Thousands of Ontarians, and many groups, had expressed their opposition to parts of Bill 229, asking for the environmental changes, in Schedule 6, to be removed from the proposed budget bill.
The Conservation Ontario General Manager thanked all the people and groups across Ontario who have shown their support for watershed management and conservation authorities. “It was really fantastic to see the wide range of people and agencies who understood the importance of what was happening,” she said. “They immediately picked up on both the short and long term impacts of these changes.” She thanked everyone who spoke up for conservation authorities and who counselled against Schedule 6 but Gavine said “it’s unfortunate that it wasn’t enough.” Conservation authorities will now have the challenge of adapting to a new law which limits their ability to protect people and property and water and soil and habitat in their watershed communities.

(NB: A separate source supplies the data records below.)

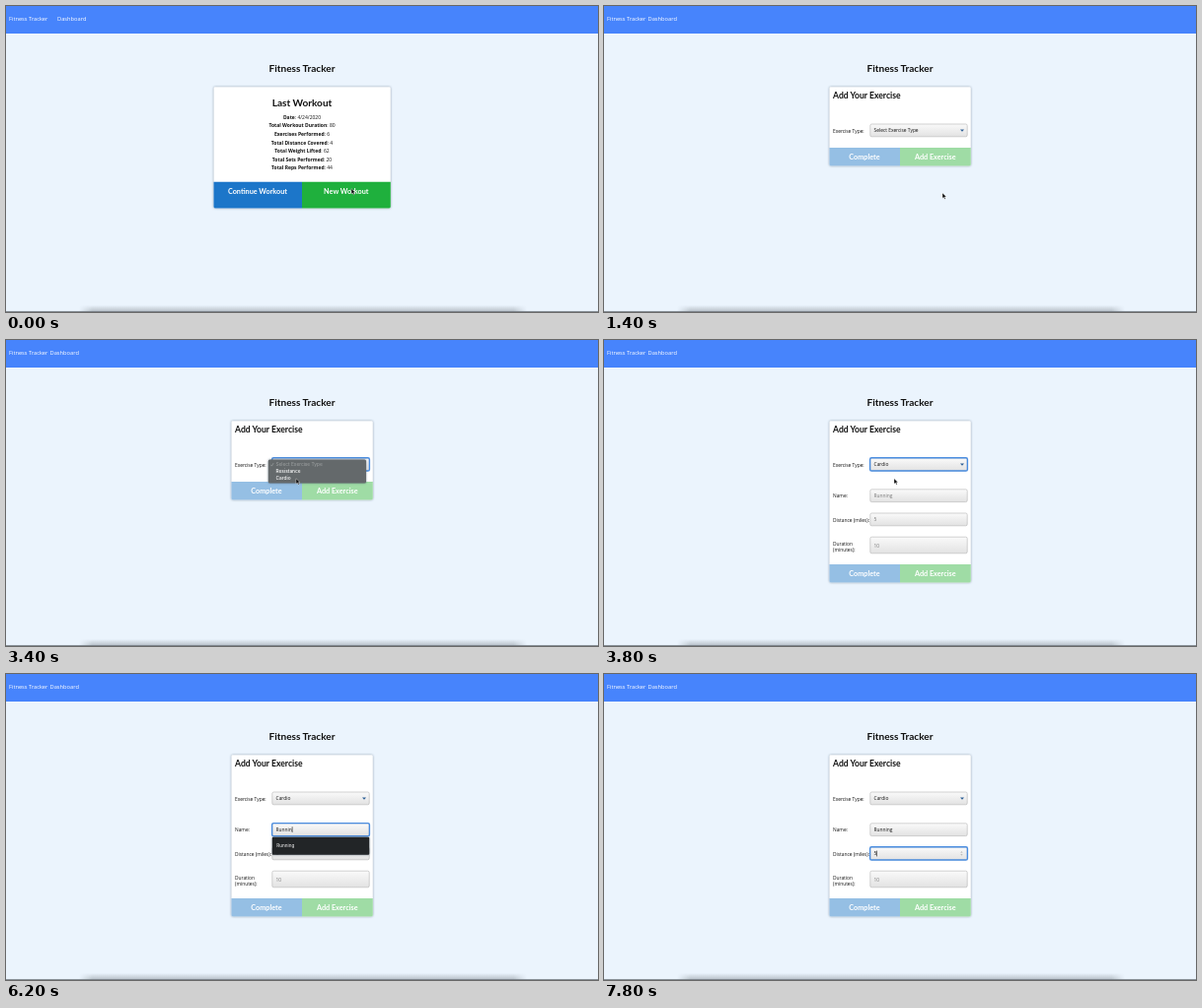
Write an HTML page that moves like this. It is 600 px wide and 311 px high and loops after 8 s.

```html
<!DOCTYPE html>
<html lang="en">
<head>
<meta charset="utf-8">
<title>Fitness Tracker</title>
<style>
  html, body { margin: 0; width: 100%; height: 100%; overflow: hidden; background: #ebf4fd; }
  svg { display: block; width: 100%; height: 100%; }
  text { font: 5px "Open Sans", sans-serif; fill: #111; white-space: pre; }
  .nav { font-size: 5.71px; fill: #fff; }
  .title, .head, .btn { font-family: Lato, sans-serif; font-weight: 700; }
  .title { font-size: 10.05px; }
  .head { font-size: 8.65px; }
  .btn { font-size: 7.25px; fill: #fff; }
  .mid { text-anchor: middle; }
  .b { font-weight: 700; }
  .label, .value { font-size: 4.87px; }
  .hint { fill: #777; }
  .menu text, .popup text { font: 500 4.8px Inter, sans-serif; fill: #fff; }
  .menu .off { fill: #9fa3a4; font-weight: 400; }
  .popup text { font-size: 4.6px; fill: #ddd; }
  .card { fill: #fff; filter: drop-shadow(0 .4px 1px rgba(60, 80, 100, .55)); }
  .field { fill: url(#face); stroke: #b4b4b4; stroke-width: .6; }
  .ring { fill: none; stroke: #4a8de0; stroke-width: 1.4; }
  .caret { fill: #111; }
  .arrow { fill: #2c5f96; }
</style>
</head>
<body>
<svg viewBox="0 0 600 311" preserveAspectRatio="none">
  <defs>
    <linearGradient id="face" x2="0" y2="1">
      <stop stop-color="#fafafa"/><stop offset="1" stop-color="#e2e2e2"/>
    </linearGradient>
    <linearGradient id="dock" x2="0" y2="1">
      <stop stop-color="#8f979e" stop-opacity="0"/><stop offset="1" stop-color="#8f979e" stop-opacity=".6"/>
    </linearGradient>
    <linearGradient id="ends">
      <stop stop-color="#000"/><stop offset=".03" stop-color="#fff"/>
      <stop offset=".97" stop-color="#fff"/><stop offset="1" stop-color="#000"/>
    </linearGradient>
    <mask id="soft"><rect x="74" y="300" width="454" height="11" fill="url(#ends)"/></mask>
  </defs>

  <rect width="600" height="311" fill="#ebf4fd"/>
  <rect width="600" height="28" fill="#4784fc"/>
  <rect x="74" y="304" width="454" height="7" fill="url(#dock)" mask="url(#soft)"/>
  <rect y="310.2" width="600" height=".8" fill="#747b82"/>
  <text class="title mid" x="300" y="67.4">Fitness Tracker</text>
  <text class="nav" x="3" y="14.7">Fitness Tracker</text>

  <!-- summary page -->
  <g data-show="0 1400">
    <text class="nav" x="52" y="14.7">Dashboard</text>
    <rect class="card" x="210.5" y="82.3" width="179.3" height="123.2" rx="1.4"/>
    <text class="title mid" x="300" y="101.6">Last Workout</text>
    <g id="stats"></g>
    <path d="M210.5 178.7H300V205.5H211.9Q210.5 205.5 210.5 204.1Z" fill="#1c76c9"/>
    <path id="newButton" d="M300 178.7H389.8V204.1Q389.8 205.5 388.4 205.5H300Z"/>
    <text class="btn mid" x="255" y="190.5">Continue Workout</text>
    <text class="btn mid" x="344.8" y="190.5">New Workout</text>
  </g>

  <!-- exercise form -->
  <g data-show="1400 8000">
    <text class="nav" x="44.5" y="14.7">Dashboard</text>
    <rect class="card" id="formCard" x="228.4" y="82.3" width="143.4" rx="1.4"/>
    <text class="head" x="232" y="94.4">Add Your Exercise</text>
    <g id="formButtons">
      <path d="M228.4 0H300V18.5H229.8Q228.4 18.5 228.4 17.1Z" fill="#95bfe4"/>
      <path d="M300 0H371.8V17.1Q371.8 18.5 370.4 18.5H300Z" fill="#9fdca5"/>
      <text class="btn mid" x="264" y="12.2">Complete</text>
      <text class="btn mid" x="335.8" y="12.2">Add Exercise</text>
    </g>

    <text class="label" x="232" y="128.5">Exercise Type:</text>
    <rect class="field" x="269.8" y="120" width="98.4" height="12.8" rx="1.6"/>
    <path class="arrow" d="M361 125.4h4l-2 2.4z"/>
    <text class="value" id="kind" x="273.6" y="128.3"></text>

    <g data-show="3800 8000">
      <text class="label" x="232" y="160">Name:</text>
      <rect class="field" x="269.8" y="151.8" width="98.4" height="12.8" rx="1.6"/>
      <text class="value" id="name" x="273.6" y="159.9"></text>
      <text class="label" x="232" y="184.5">Distance (miles):</text>
      <rect class="field" x="269.8" y="176" width="98.4" height="12.8" rx="1.6"/>
      <text class="value" id="distance" x="273.6" y="184.3"></text>
      <text class="label" x="232" y="208.8">Duration</text>
      <text class="label" x="232" y="215.2">(minutes):</text>
      <rect class="field" x="269.8" y="200.2" width="98.4" height="16.6" rx="1.6"/>
      <text class="value hint" x="273.6" y="210.6">10</text>
    </g>

    <rect class="ring" data-show="2000 4400" x="269.6" y="119.8" width="98.8" height="13.2" rx="1.6"/>
    <rect class="ring" data-show="4400 6800" x="269.6" y="151.6" width="98.8" height="13.2" rx="1.6"/>
    <g data-show="6800 8000">
      <rect class="ring" x="269.6" y="175.8" width="98.8" height="13.2" rx="1.6"/>
      <path d="M361.2 181.6l1.2-1.4 1.2 1.4zm0 1.6l1.2 1.4 1.2-1.4z" fill="#aaa"/>
    </g>
    <rect class="caret" id="caret" width=".6"/>

    <g class="menu" id="menu" data-show="2000 3800">
      <rect class="card" style="fill:#64696b" x="265.8" y="121.4" width="99.2" height="24.2" rx="1.6"/>
      <path d="M268.4 126.8l1 1.3 1.7-3" fill="none" stroke="#a5a9aa" stroke-width=".6"/>
      <text class="off" x="273.5" y="128.4">Select Exercise Type</text>
      <text x="273.5" y="135.1">Resistance</text>
      <text x="273.5" y="142">Cardio</text>
    </g>
    <g class="popup" id="popup" data-show="5400 7000">
      <rect class="card" style="fill:#222527" x="269.8" y="165.8" width="98.4" height="18" rx="1"/>
      <text x="274.3" y="176.3">Running</text>
    </g>
  </g>

  <g id="pointer" stroke-linejoin="round">
    <path id="shape-arrow" d="M0 0V5.4L1.3 4.3 2.2 6.3 3.2 5.9 2.3 3.9H4Z" fill="#000" stroke="#fff" stroke-width=".4"/>
    <path id="shape-hand" d="M-.5 0Q.2-.6.8 0V2.2L3 2.8Q3.6 3 3.4 4L2.8 6H-.2L-2 3.6Q-1.4 2.8-.5 3.6Z" fill="#fff" stroke="#000" stroke-width=".5"/>
    <path id="shape-beam" d="M-1-2.8Q0-2.8 0-2Q0-2.8 1-2.8M0-2V2M-1 2.8Q0 2.8 0 2Q0 2.8 1 2.8" fill="none" stroke="#222" stroke-width=".5"/>
  </g>
</svg>
<script>
const LOOP = 8000;
const $ = id => document.getElementById(id);

const stats = [
  ["Date", "4/24/2020"], ["Total Workout Duration", 80], ["Exercises Performed", 6],
  ["Total Distance Covered", 4], ["Total Weight Lifted", 62],
  ["Total Sets Performed", 20], ["Total Reps Performed", 44]
];
$("stats").innerHTML = stats.map(([label, value], i) =>
  `<text class="mid" x="300" y="${114.7 + i * 8.6}"><tspan class="b">${label}</tspan>: ${value}</text>`).join("");

// start time, x, y, shape
const pointerPath = [
  [0, 350, 185.6, "arrow"], [200, 347, 188, "arrow"], [400, 343, 190, "hand"],
  [1400, 343, 190, "arrow"], [1800, 324, 160, "arrow"], [2000, 303, 129, "arrow"],
  [2200, 302, 128.6, "arrow"], [2400, 301.5, 129.5, "arrow"], [2800, 300, 132, "arrow"],
  [3000, 298, 135.5, "arrow"], [3200, 295.5, 139, "arrow"], [3400, 294, 140.8, "arrow"],
  [4000, 292, 147, "arrow"], [4200, 290, 157, "beam"], [4400, 289, 159, "beam"],
  [5400, 0, 0, "none"]
];
// start time, typed text
const nameTyping = [
  [0, ""], [5400, "R"], [5600, "Ru"], [5800, "Run"], [6000, "Runn"], [6200, "Runnin"], [6400, "Running"]
];
const distanceTyping = [[0, ""], [7800, "5"]];

const timed = [...document.querySelectorAll("[data-show]")].map(el =>
  [el, ...el.dataset.show.split(" ").map(Number)]);
const within = (t, from, to) => t >= from && t < to;
const show = (el, on) => { el.style.display = on ? "" : "none"; };
const latest = (steps, t) => steps.filter(step => step[0] <= t).pop();

function fill(field, text, hint) {
  field.textContent = text || hint;
  field.classList.toggle("hint", !text);
}

function placeCaret(field, text, y, height) {
  const width = text ? field.getComputedTextLength() : 0;
  $("caret").setAttribute("x", 273.6 + width);
  $("caret").setAttribute("y", y);
  $("caret").setAttribute("height", height);
}

function draw(t) {
  for (const [el, from, to] of timed) show(el, within(t, from, to));
  $("newButton").setAttribute("fill", t < 1000 ? "#1fb03d" : "#15882c");

  const open = t >= 3800;
  $("formCard").setAttribute("height", open ? 164.2 : 80.2);
  $("formButtons").setAttribute("transform", `translate(0 ${open ? 228 : 144})`);
  $("kind").textContent = t < 3600 ? "Select Exercise Type" : "Cardio";
  $("menu").style.opacity = t < 3600 ? 1 : .5;
  $("popup").style.opacity = t < 6800 ? 1 : .3;

  const name = latest(nameTyping, t)[1];
  const distance = latest(distanceTyping, t)[1];
  fill($("name"), name, "Running");
  fill($("distance"), distance, "5");
  if (t < 6800) placeCaret($("name"), name, 155.2, 5.8);
  else placeCaret($("distance"), distance, 179.6, 5.8);
  show($("caret"), within(t, 4400, 5000) || within(t, 5400, 7400) || t >= 7800);

  const [, x, y, shape] = latest(pointerPath, t);
  $("pointer").setAttribute("transform", `translate(${x} ${y})`);
  for (const kind of ["arrow", "hand", "beam"]) show($("shape-" + kind), kind === shape);
}

const start = performance.now();
function tick() {
  draw((performance.now() - start) % LOOP);
  requestAnimationFrame(tick);
}
tick();
</script>
</body>
</html>
```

Conservation Ontario and local conservation authorities now have to direct their attention to the pending regulations that are to provide the details around the changes to the Conservation Authorities Act and Planning Act, according to Gavine. She said she hopes the development of the regulations will get “the attention, assessment and public input that they deserve.”
Ausable Bayfield Conservation Authority (ABCA) Chair Doug Cook said he also hopes the Province will listen closely to conservation authorities and the public as the government prepares the regulations.
ABCA has protected life, property, and watershed resources for 75 years and has worked, and continues to work, productively and cooperatively with all governments, according to Cook.
“We hope to work together, with the Government of the Province of Ontario, in developing the new regulations,” he said.